----- Provided data -----

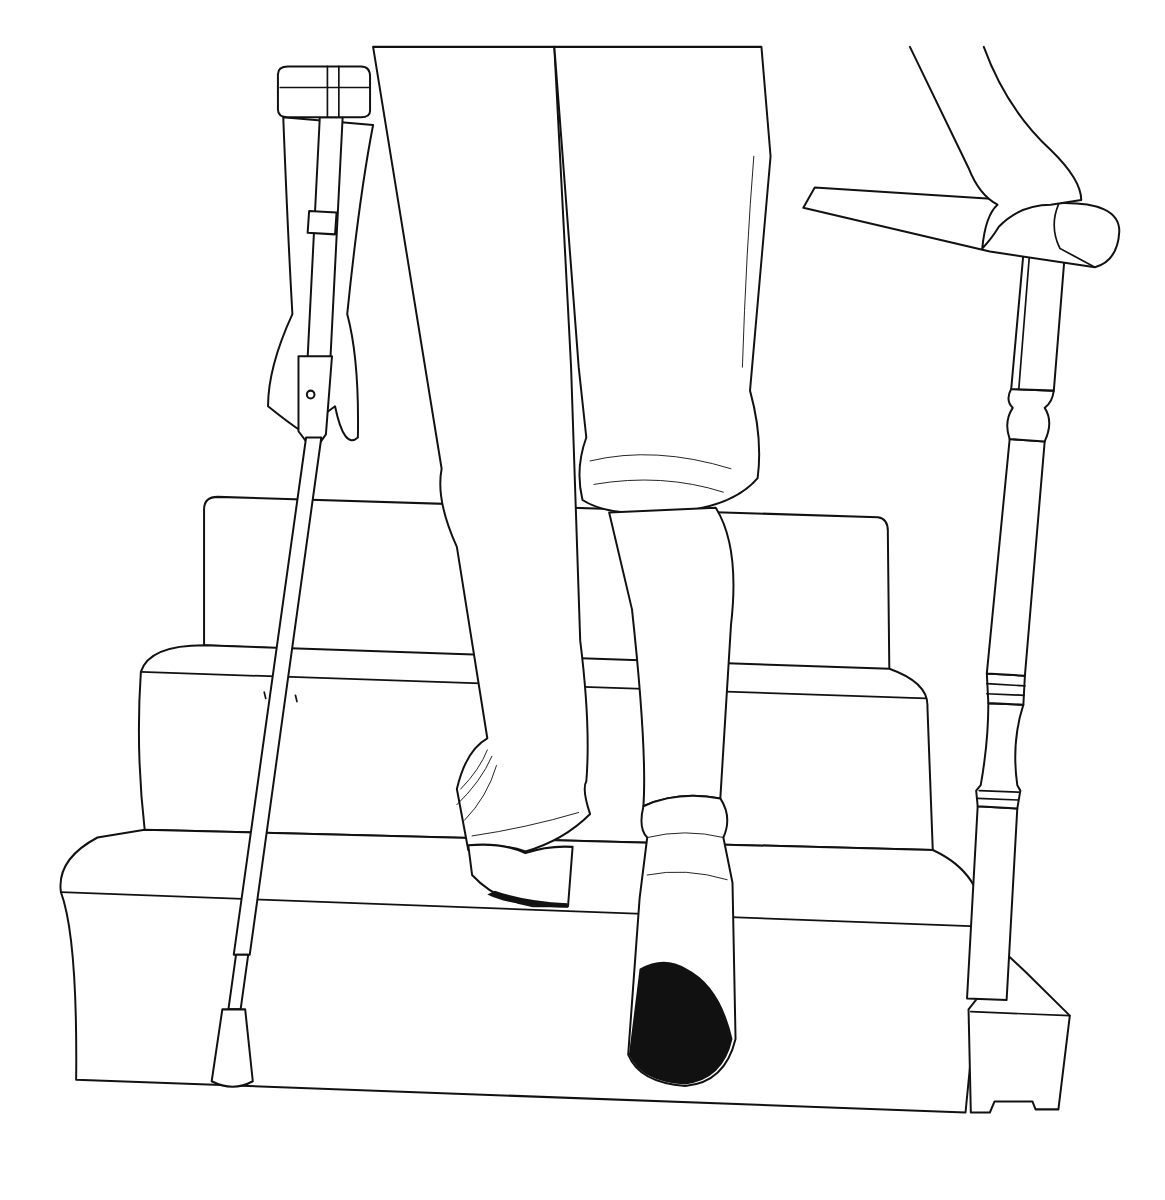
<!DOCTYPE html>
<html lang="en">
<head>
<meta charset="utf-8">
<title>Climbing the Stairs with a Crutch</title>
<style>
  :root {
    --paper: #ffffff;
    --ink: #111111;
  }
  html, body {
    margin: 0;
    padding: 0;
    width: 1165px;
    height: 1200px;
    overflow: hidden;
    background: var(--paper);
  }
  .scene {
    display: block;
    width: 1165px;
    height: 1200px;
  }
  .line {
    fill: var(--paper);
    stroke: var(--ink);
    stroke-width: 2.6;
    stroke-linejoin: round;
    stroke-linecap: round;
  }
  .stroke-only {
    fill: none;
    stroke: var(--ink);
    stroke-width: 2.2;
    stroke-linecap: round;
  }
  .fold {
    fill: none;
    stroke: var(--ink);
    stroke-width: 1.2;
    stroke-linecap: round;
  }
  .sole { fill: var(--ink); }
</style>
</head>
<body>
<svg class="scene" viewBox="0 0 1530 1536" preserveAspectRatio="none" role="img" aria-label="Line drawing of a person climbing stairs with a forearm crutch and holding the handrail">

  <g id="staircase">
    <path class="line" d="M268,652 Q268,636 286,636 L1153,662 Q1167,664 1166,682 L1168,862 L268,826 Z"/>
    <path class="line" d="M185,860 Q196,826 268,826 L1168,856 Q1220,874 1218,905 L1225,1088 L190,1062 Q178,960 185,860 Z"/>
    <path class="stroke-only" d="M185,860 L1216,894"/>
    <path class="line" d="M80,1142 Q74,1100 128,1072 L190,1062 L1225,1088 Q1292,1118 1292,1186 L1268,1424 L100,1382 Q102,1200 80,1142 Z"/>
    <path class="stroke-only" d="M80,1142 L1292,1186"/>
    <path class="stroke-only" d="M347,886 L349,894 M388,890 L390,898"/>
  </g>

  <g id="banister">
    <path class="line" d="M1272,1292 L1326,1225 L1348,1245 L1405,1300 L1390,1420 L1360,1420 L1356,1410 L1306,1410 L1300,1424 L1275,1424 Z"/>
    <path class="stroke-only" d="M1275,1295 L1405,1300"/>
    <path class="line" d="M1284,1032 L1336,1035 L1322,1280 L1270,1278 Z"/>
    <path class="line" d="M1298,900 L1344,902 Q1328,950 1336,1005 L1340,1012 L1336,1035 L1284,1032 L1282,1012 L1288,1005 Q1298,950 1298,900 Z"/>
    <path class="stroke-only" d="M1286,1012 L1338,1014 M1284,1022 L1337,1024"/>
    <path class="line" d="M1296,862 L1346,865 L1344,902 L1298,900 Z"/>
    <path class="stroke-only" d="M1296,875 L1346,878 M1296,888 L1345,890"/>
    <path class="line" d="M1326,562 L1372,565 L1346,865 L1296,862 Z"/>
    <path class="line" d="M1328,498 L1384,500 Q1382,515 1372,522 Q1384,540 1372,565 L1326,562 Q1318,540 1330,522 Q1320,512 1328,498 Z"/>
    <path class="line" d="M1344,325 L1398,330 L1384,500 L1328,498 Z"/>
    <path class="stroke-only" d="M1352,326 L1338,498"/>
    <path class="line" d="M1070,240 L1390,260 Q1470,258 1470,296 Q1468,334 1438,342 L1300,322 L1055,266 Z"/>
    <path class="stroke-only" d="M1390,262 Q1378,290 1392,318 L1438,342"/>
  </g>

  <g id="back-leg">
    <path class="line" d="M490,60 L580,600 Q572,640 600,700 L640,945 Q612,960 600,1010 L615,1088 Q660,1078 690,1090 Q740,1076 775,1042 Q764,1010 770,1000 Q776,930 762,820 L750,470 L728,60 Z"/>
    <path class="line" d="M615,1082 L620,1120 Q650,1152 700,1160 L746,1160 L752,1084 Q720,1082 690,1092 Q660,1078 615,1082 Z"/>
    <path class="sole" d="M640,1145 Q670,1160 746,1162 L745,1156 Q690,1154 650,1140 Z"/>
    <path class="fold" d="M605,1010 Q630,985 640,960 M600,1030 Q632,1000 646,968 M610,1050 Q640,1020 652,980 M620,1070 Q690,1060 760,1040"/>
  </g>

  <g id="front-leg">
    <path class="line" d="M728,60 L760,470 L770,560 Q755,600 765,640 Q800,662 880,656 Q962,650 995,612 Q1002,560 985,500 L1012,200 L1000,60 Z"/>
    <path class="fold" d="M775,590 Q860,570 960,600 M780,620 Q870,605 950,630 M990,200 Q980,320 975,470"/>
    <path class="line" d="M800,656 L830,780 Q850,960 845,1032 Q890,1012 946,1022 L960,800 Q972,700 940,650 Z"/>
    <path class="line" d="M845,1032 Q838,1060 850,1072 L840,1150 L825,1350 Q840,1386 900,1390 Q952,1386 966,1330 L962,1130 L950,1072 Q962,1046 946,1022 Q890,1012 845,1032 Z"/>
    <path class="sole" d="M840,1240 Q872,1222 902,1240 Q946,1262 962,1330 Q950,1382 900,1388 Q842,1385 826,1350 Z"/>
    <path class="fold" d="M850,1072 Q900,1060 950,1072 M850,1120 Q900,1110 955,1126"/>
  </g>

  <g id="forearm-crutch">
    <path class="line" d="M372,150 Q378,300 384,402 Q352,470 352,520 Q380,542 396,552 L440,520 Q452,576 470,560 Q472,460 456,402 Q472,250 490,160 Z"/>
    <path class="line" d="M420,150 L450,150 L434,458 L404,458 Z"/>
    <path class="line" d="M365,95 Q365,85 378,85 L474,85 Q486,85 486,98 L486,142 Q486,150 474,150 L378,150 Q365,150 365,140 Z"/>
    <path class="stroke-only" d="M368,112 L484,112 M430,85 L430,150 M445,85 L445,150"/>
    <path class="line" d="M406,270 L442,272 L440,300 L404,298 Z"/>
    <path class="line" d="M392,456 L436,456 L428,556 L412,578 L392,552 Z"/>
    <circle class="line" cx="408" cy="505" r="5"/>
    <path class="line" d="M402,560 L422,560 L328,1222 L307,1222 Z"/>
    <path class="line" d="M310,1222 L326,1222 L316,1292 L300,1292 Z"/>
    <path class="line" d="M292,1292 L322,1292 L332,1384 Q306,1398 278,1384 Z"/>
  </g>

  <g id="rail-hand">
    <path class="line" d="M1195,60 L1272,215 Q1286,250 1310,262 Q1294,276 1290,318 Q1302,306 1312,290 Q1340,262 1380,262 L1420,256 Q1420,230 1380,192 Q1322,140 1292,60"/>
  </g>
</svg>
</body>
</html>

-----
----- Provided data -----

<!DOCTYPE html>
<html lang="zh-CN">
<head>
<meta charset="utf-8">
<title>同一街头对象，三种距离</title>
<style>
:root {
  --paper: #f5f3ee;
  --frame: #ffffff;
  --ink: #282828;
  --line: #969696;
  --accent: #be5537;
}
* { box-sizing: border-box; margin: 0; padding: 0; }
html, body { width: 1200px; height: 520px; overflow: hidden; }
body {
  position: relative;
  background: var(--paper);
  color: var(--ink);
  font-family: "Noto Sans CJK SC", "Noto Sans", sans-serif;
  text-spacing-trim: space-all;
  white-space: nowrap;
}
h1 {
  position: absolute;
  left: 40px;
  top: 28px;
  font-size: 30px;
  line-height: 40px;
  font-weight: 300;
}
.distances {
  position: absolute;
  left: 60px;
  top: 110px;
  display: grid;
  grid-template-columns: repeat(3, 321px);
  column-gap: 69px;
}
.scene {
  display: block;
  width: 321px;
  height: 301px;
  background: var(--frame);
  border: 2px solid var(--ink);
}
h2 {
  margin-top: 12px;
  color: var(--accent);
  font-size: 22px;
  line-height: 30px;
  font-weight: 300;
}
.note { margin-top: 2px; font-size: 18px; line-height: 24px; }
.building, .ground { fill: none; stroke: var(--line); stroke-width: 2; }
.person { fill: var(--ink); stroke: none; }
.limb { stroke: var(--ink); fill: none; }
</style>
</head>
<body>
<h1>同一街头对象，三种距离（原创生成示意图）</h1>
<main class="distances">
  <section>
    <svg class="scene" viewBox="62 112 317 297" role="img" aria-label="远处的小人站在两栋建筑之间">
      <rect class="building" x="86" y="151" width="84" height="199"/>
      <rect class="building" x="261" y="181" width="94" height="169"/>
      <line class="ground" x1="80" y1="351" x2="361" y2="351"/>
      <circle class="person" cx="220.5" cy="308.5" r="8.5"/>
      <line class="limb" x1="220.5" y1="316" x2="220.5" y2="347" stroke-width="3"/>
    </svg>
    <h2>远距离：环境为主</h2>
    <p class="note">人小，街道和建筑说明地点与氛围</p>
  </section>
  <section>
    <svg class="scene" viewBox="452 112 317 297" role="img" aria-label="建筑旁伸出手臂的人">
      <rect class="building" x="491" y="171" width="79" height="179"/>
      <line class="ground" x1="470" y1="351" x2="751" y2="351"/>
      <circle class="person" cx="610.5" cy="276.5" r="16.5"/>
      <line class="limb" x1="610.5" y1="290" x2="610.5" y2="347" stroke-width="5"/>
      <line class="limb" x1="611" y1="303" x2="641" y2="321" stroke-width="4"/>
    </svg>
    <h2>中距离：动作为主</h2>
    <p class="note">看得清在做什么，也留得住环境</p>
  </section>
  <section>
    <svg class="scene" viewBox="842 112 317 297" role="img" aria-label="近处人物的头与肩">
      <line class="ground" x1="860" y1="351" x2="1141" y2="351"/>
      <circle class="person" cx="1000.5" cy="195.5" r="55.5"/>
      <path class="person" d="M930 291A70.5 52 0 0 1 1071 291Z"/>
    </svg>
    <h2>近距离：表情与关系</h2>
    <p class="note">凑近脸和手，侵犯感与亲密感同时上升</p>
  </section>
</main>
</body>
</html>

-----

=== Task goal ===
Go line by line through the data above and count those holding "html"; report the number alone.

=== Response for this exercise ===
8